WHAT YOU NEED TO DO:
Reproduce the data exactly; no word may be added or dropped.

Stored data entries
'''

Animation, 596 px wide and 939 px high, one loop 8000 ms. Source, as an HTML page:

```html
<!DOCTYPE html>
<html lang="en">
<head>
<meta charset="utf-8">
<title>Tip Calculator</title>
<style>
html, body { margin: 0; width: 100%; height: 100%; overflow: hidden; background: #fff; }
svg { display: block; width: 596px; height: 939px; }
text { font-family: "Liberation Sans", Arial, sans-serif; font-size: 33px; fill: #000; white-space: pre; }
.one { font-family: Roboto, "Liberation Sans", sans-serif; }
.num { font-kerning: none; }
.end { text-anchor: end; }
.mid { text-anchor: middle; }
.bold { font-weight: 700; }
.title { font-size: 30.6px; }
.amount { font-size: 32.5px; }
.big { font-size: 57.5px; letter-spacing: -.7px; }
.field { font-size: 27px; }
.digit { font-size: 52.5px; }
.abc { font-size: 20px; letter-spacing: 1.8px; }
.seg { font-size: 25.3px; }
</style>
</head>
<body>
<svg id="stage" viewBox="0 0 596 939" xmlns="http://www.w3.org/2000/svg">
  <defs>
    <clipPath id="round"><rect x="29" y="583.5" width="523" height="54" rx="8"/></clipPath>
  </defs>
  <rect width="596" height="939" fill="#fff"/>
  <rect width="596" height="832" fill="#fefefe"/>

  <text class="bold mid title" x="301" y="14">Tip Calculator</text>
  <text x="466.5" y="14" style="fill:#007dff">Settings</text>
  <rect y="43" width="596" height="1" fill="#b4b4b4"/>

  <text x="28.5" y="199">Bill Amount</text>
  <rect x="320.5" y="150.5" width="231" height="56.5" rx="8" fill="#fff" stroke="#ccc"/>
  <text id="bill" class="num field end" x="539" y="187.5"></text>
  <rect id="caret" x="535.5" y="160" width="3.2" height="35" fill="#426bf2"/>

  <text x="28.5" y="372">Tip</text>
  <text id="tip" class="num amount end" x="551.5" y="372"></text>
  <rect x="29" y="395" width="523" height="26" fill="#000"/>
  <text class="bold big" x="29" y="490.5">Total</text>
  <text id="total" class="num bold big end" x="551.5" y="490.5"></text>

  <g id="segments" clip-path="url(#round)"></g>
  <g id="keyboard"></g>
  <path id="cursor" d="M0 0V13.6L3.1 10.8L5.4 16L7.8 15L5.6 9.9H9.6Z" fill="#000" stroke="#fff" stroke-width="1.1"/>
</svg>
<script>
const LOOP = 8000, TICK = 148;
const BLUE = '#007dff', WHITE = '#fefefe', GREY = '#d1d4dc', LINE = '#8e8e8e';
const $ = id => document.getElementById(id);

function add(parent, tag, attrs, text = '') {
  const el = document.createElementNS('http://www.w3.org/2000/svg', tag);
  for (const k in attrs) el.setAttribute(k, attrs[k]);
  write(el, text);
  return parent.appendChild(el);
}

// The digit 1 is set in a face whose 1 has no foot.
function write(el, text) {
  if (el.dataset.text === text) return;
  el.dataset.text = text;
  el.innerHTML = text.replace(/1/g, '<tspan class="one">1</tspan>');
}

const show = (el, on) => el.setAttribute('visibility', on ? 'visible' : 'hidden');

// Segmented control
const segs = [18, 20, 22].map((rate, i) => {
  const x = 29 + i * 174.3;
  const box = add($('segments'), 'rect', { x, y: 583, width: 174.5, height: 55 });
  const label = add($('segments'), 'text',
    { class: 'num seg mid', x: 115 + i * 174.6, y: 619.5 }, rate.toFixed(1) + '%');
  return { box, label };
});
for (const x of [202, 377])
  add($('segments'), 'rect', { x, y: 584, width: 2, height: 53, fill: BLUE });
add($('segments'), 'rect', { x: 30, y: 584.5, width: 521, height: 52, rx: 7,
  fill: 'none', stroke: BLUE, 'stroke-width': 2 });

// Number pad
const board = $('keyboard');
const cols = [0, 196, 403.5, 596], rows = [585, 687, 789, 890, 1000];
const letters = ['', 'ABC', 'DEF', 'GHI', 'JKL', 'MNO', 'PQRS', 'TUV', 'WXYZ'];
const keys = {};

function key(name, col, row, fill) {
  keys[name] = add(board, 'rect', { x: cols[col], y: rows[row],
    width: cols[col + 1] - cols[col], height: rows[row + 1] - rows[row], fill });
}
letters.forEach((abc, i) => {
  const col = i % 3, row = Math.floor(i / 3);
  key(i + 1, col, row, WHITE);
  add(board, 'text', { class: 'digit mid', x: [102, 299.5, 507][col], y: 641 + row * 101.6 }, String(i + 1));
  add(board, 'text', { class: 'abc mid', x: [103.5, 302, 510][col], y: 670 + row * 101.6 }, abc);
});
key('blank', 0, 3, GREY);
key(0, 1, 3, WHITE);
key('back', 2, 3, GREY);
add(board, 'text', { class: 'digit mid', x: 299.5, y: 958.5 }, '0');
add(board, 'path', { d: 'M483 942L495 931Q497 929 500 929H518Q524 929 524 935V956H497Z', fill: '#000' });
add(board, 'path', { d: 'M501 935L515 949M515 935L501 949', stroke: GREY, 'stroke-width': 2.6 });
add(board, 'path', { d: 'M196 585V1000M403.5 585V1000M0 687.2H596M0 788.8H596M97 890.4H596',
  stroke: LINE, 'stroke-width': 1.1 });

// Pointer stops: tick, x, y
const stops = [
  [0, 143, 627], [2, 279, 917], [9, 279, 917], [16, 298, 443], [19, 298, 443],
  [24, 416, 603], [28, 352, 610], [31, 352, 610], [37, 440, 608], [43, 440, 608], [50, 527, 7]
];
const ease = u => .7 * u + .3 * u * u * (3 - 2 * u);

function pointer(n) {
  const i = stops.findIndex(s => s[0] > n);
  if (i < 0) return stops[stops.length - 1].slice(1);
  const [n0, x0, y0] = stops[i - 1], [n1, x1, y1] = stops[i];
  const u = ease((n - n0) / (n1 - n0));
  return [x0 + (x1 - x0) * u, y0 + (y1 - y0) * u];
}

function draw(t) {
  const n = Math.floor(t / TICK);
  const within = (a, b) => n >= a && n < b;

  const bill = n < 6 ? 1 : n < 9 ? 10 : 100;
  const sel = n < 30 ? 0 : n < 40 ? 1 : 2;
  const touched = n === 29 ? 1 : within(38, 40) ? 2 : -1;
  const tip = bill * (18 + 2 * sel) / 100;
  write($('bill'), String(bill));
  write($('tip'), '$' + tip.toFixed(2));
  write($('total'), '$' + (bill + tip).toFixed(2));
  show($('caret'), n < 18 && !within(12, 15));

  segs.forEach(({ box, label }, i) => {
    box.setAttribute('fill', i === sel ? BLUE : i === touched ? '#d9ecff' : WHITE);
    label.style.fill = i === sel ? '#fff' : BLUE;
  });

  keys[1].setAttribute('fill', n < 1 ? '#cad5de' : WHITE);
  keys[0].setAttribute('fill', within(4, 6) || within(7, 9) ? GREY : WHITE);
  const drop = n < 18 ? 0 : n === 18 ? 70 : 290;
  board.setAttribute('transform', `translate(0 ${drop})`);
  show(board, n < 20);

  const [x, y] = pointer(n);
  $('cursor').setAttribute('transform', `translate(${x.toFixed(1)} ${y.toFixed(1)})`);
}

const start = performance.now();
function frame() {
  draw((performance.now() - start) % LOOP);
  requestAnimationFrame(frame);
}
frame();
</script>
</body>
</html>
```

'''

FINISHED TASK:
Animation, 596 px wide and 939 px high, one loop 8000 ms. Source, as an HTML page:

```html
<!DOCTYPE html>
<html lang="en">
<head>
<meta charset="utf-8">
<title>Tip Calculator</title>
<style>
html, body { margin: 0; width: 100%; height: 100%; overflow: hidden; background: #fff; }
svg { display: block; width: 596px; height: 939px; }
text { font-family: "Liberation Sans", Arial, sans-serif; font-size: 33px; fill: #000; white-space: pre; }
.one { font-family: Roboto, "Liberation Sans", sans-serif; }
.num { font-kerning: none; }
.end { text-anchor: end; }
.mid { text-anchor: middle; }
.bold { font-weight: 700; }
.title { font-size: 30.6px; }
.amount { font-size: 32.5px; }
.big { font-size: 57.5px; letter-spacing: -.7px; }
.field { font-size: 27px; }
.digit { font-size: 52.5px; }
.abc { font-size: 20px; letter-spacing: 1.8px; }
.seg { font-size: 25.3px; }
</style>
</head>
<body>
<svg id="stage" viewBox="0 0 596 939" xmlns="http://www.w3.org/2000/svg">
  <defs>
    <clipPath id="round"><rect x="29" y="583.5" width="523" height="54" rx="8"/></clipPath>
  </defs>
  <rect width="596" height="939" fill="#fff"/>
  <rect width="596" height="832" fill="#fefefe"/>

  <text class="bold mid title" x="301" y="14">Tip Calculator</text>
  <text x="466.5" y="14" style="fill:#007dff">Settings</text>
  <rect y="43" width="596" height="1" fill="#b4b4b4"/>

  <text x="28.5" y="199">Bill Amount</text>
  <rect x="320.5" y="150.5" width="231" height="56.5" rx="8" fill="#fff" stroke="#ccc"/>
  <text id="bill" class="num field end" x="539" y="187.5"></text>
  <rect id="caret" x="535.5" y="160" width="3.2" height="35" fill="#426bf2"/>

  <text x="28.5" y="372">Tip</text>
  <text id="tip" class="num amount end" x="551.5" y="372"></text>
  <rect x="29" y="395" width="523" height="26" fill="#000"/>
  <text class="bold big" x="29" y="490.5">Total</text>
  <text id="total" class="num bold big end" x="551.5" y="490.5"></text>

  <g id="segments" clip-path="url(#round)"></g>
  <g id="keyboard"></g>
  <path id="cursor" d="M0 0V13.6L3.1 10.8L5.4 16L7.8 15L5.6 9.9H9.6Z" fill="#000" stroke="#fff" stroke-width="1.1"/>
</svg>
<script>
const LOOP = 8000, TICK = 148;
const BLUE = '#007dff', WHITE = '#fefefe', GREY = '#d1d4dc', LINE = '#8e8e8e';
const $ = id => document.getElementById(id);

function add(parent, tag, attrs, text = '') {
  const el = document.createElementNS('http://www.w3.org/2000/svg', tag);
  for (const k in attrs) el.setAttribute(k, attrs[k]);
  write(el, text);
  return parent.appendChild(el);
}

// The digit 1 is set in a face whose 1 has no foot.
function write(el, text) {
  if (el.dataset.text === text) return;
  el.dataset.text = text;
  el.innerHTML = text.replace(/1/g, '<tspan class="one">1</tspan>');
}

const show = (el, on) => el.setAttribute('visibility', on ? 'visible' : 'hidden');

// Segmented control
const segs = [18, 20, 22].map((rate, i) => {
  const x = 29 + i * 174.3;
  const box = add($('segments'), 'rect', { x, y: 583, width: 174.5, height: 55 });
  const label = add($('segments'), 'text',
    { class: 'num seg mid', x: 115 + i * 174.6, y: 619.5 }, rate.toFixed(1) + '%');
  return { box, label };
});
for (const x of [202, 377])
  add($('segments'), 'rect', { x, y: 584, width: 2, height: 53, fill: BLUE });
add($('segments'), 'rect', { x: 30, y: 584.5, width: 521, height: 52, rx: 7,
  fill: 'none', stroke: BLUE, 'stroke-width': 2 });

// Number pad
const board = $('keyboard');
const cols = [0, 196, 403.5, 596], rows = [585, 687, 789, 890, 1000];
const letters = ['', 'ABC', 'DEF', 'GHI', 'JKL', 'MNO', 'PQRS', 'TUV', 'WXYZ'];
const keys = {};

function key(name, col, row, fill) {
  keys[name] = add(board, 'rect', { x: cols[col], y: rows[row],
    width: cols[col + 1] - cols[col], height: rows[row + 1] - rows[row], fill });
}
letters.forEach((abc, i) => {
  const col = i % 3, row = Math.floor(i / 3);
  key(i + 1, col, row, WHITE);
  add(board, 'text', { class: 'digit mid', x: [102, 299.5, 507][col], y: 641 + row * 101.6 }, String(i + 1));
  add(board, 'text', { class: 'abc mid', x: [103.5, 302, 510][col], y: 670 + row * 101.6 }, abc);
});
key('blank', 0, 3, GREY);
key(0, 1, 3, WHITE);
key('back', 2, 3, GREY);
add(board, 'text', { class: 'digit mid', x: 299.5, y: 958.5 }, '0');
add(board, 'path', { d: 'M483 942L495 931Q497 929 500 929H518Q524 929 524 935V956H497Z', fill: '#000' });
add(board, 'path', { d: 'M501 935L515 949M515 935L501 949', stroke: GREY, 'stroke-width': 2.6 });
add(board, 'path', { d: 'M196 585V1000M403.5 585V1000M0 687.2H596M0 788.8H596M97 890.4H596',
  stroke: LINE, 'stroke-width': 1.1 });

// Pointer stops: tick, x, y
const stops = [
  [0, 143, 627], [2, 279, 917], [9, 279, 917], [16, 298, 443], [19, 298, 443],
  [24, 416, 603], [28, 352, 610], [31, 352, 610], [37, 440, 608], [43, 440, 608], [50, 527, 7]
];
const ease = u => .7 * u + .3 * u * u * (3 - 2 * u);

function pointer(n) {
  const i = stops.findIndex(s => s[0] > n);
  if (i < 0) return stops[stops.length - 1].slice(1);
  const [n0, x0, y0] = stops[i - 1], [n1, x1, y1] = stops[i];
  const u = ease((n - n0) / (n1 - n0));
  return [x0 + (x1 - x0) * u, y0 + (y1 - y0) * u];
}

function draw(t) {
  const n = Math.floor(t / TICK);
  const within = (a, b) => n >= a && n < b;

  const bill = n < 6 ? 1 : n < 9 ? 10 : 100;
  const sel = n < 30 ? 0 : n < 40 ? 1 : 2;
  const touched = n === 29 ? 1 : within(38, 40) ? 2 : -1;
  const tip = bill * (18 + 2 * sel) / 100;
  write($('bill'), String(bill));
  write($('tip'), '$' + tip.toFixed(2));
  write($('total'), '$' + (bill + tip).toFixed(2));
  show($('caret'), n < 18 && !within(12, 15));

  segs.forEach(({ box, label }, i) => {
    box.setAttribute('fill', i === sel ? BLUE : i === touched ? '#d9ecff' : WHITE);
    label.style.fill = i === sel ? '#fff' : BLUE;
  });

  keys[1].setAttribute('fill', n < 1 ? '#cad5de' : WHITE);
  keys[0].setAttribute('fill', within(4, 6) || within(7, 9) ? GREY : WHITE);
  const drop = n < 18 ? 0 : n === 18 ? 70 : 290;
  board.setAttribute('transform', `translate(0 ${drop})`);
  show(board, n < 20);

  const [x, y] = pointer(n);
  $('cursor').setAttribute('transform', `translate(${x.toFixed(1)} ${y.toFixed(1)})`);
}

const start = performance.now();
function frame() {
  draw((performance.now() - start) % LOOP);
  requestAnimationFrame(frame);
}
frame();
</script>
</body>
</html>
```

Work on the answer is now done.